Over the past week or so, there has been a growing controversy surrounding a billboard for “X-Men: Apocalypse” showing Jennifer Lawrence‘s Mystique being strangled by Oscar Isaac‘s titular villain (see the image above, though it has been altered in the advertising so they looking directly at each other) that has been used in the film’s outdoor marketing campaign. The decision to show a woman in distress as part of the promotional push for a major four-quadrant tentpole rubbed more than a few people the wrong way. The Mary Sue were one of the earliest folks to put 20th Century Fox on blast, writing:

While having a female protagonist disempowered to the point of physical harm is an unfortunate feature of a summer blockbuster, the most problematic aspect of all of this is that Fox decided to use this visual for the film’s promotional campaign.

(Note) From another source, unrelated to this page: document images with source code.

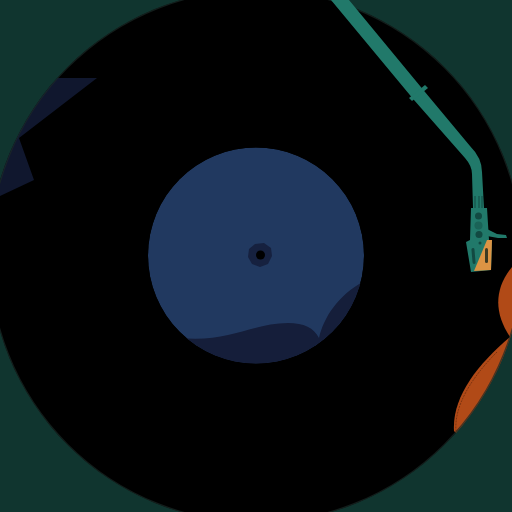
<!DOCTYPE html>
<html lang="en">
<head>
<meta charset="utf-8">
<title>Turntable</title>
<style>
:root {
  --deck: #10352f;
  --vinyl: #000000;
  --rim: #1c2a27;
  --label: #213960;
  --label-shade: #151e3a;
  --navy: #10172e;
  --hub: #16213f;
  --arm: #21796a;
  --arm-dark: #124a42;
  --arm-mid: #1a6357;
  --stylus: #dc9444;
  --stylus-dark: #3d3a22;
  --orange: #b14a17;
  --orange-edge: #7d330f;
}
html, body { margin: 0; height: 100%; overflow: hidden; background: var(--deck); }
.turntable { display: block; width: 512px; height: 512px; }
.deck { fill: var(--deck); }
.vinyl { fill: var(--vinyl); }
.rim { fill: none; stroke: var(--rim); stroke-width: 1.5; opacity: .7; }
.label { fill: var(--label); }
.label-shade { fill: var(--label-shade); }
.navy { fill: var(--navy); }
.hub { fill: var(--hub); }
.petal { fill: var(--orange); }
.petal-edge { fill: none; stroke: var(--orange-edge); stroke-width: 1; stroke-dasharray: 2 1; }
.arm { fill: var(--arm); }
.arm-dark { fill: var(--arm-dark); }
.arm-mid { fill: var(--arm-mid); }
.arm-line { fill: none; stroke: var(--arm-dark); stroke-width: 1; }
.stylus { fill: var(--stylus); }
.stylus-slot { fill: var(--stylus-dark); }
</style>
</head>
<body>
<svg class="turntable" viewBox="0 0 512 512" role="img" aria-label="Vinyl record on a turntable with a green tonearm">
  <defs>
    <clipPath id="record-edge"><circle cx="256" cy="256" r="267"/></clipPath>
    <clipPath id="label-edge"><circle cx="256" cy="255.5" r="108"/></clipPath>
  </defs>

  <rect class="deck" width="512" height="512"/>

  <g id="record" clip-path="url(#record-edge)">
    <circle class="vinyl" cx="256" cy="256" r="267"/>
    <polygon class="navy" points="40,78 97,78 19,138 34,180 0,196 -14,196 -14,120"/>
    <path class="petal" d="M512 267C494 289 494 313 510 337L520 337V267Z"/>
    <path class="petal" d="M510 337C477 365 452 397 454 431L457 434L490 434L520 337Z"/>
    <path class="petal-edge" d="M497 352C470 379 454 407 456 431"/>
    <circle class="rim" cx="256" cy="256" r="266.5"/>
  </g>

  <g id="centre-label" clip-path="url(#label-edge)">
    <circle class="label" cx="256" cy="255.5" r="108"/>
    <path class="label-shade" d="M180 338C228 343 252 323 288 323C304 323 314 328 319 338C324 317 338 295 366 280V370H180Z"/>
  </g>
  <g id="spindle">
    <polygon class="hub" points="255,244 264,243 271,248 272,256 268,264 260,267 252,264 248,257 249,249"/>
    <circle class="vinyl" cx="260.5" cy="255" r="4.5"/>
  </g>

  <g id="tonearm">
    <path class="arm" d="M331 0H349L425 92L470 146Q482 158 482 172L484 208H473L472 174Q472 166 465 158L414 100Z"/>
    <polygon class="arm" points="409,98 412,101 428,88 425,85"/>
    <path class="arm-line" d="M475 196V208M479 196V208M482 196V208"/>
    <path class="arm" d="M487 229L497 234L506 235L507 238L498 238L487 236Z"/>
    <path class="arm" d="M471 208H487L489 240H492L491 270L471 272L466 242L470 240Z"/>
    <polygon class="stylus" points="487,240 492,240 491,270 474,271"/>
    <rect class="stylus-slot" x="485" y="248" width="3" height="15" rx="1.5"/>
    <rect class="arm-dark" x="472" y="248" width="3" height="16" rx="1.5" transform="rotate(-5 473 256)"/>
    <circle class="arm-dark" cx="478.5" cy="216" r="3.5"/>
    <circle class="arm-mid" cx="478.5" cy="225.5" r="4"/>
    <circle class="arm-dark" cx="479" cy="234.5" r="3.5"/>
    <circle class="arm-dark" cx="480" cy="243" r="1.5"/>
  </g>
</svg>
</body>
</html>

Yes, Mystique getting choked out is on a poster.

It’s one thing to have this imbalance of power featured in the film itself as part of the plot, but it’s a whole other ball game to pick this single visual out of 144 minutes of film and use it as a representation of your entire movie.

READ MORE: Review: Bloated ‘X-Men: Apocalypse’ Buckles Under Excessive Superhero Destruction Porn

Actress Rose McGowan also expressed her dismay, telling THR, “There is a major problem when the men and women at 20th Century Fox think casual violence against women is the way to market a film. There is no context in the ad, just a woman getting strangled. The fact that no one flagged this is offensive and frankly, stupid.”

Devin Faraci of Birth Movies Death also weighed in, telling the trade, “Images of violence against women are pretty common in the X-Men universe, which is a pretty violent universe. The problem is taking this one image out of context and having it be an image that is not fantastical in nature…it’s just an image of a big guy choking out a smaller woman.”

20th Century Fox has wasted little time in issuing an apology, saying the following in this statement to THR:

In our enthusiasm to show the villainy of the character Apocalypse we didn’t immediately recognize the upsetting connotation of this image in print form. Once we realized how insensitive it was, we quickly took steps to remove those materials. We apologize for our actions and would never condone violence against women.

So, case closed. No word yet on if they’ll apologize for the actual movie as well.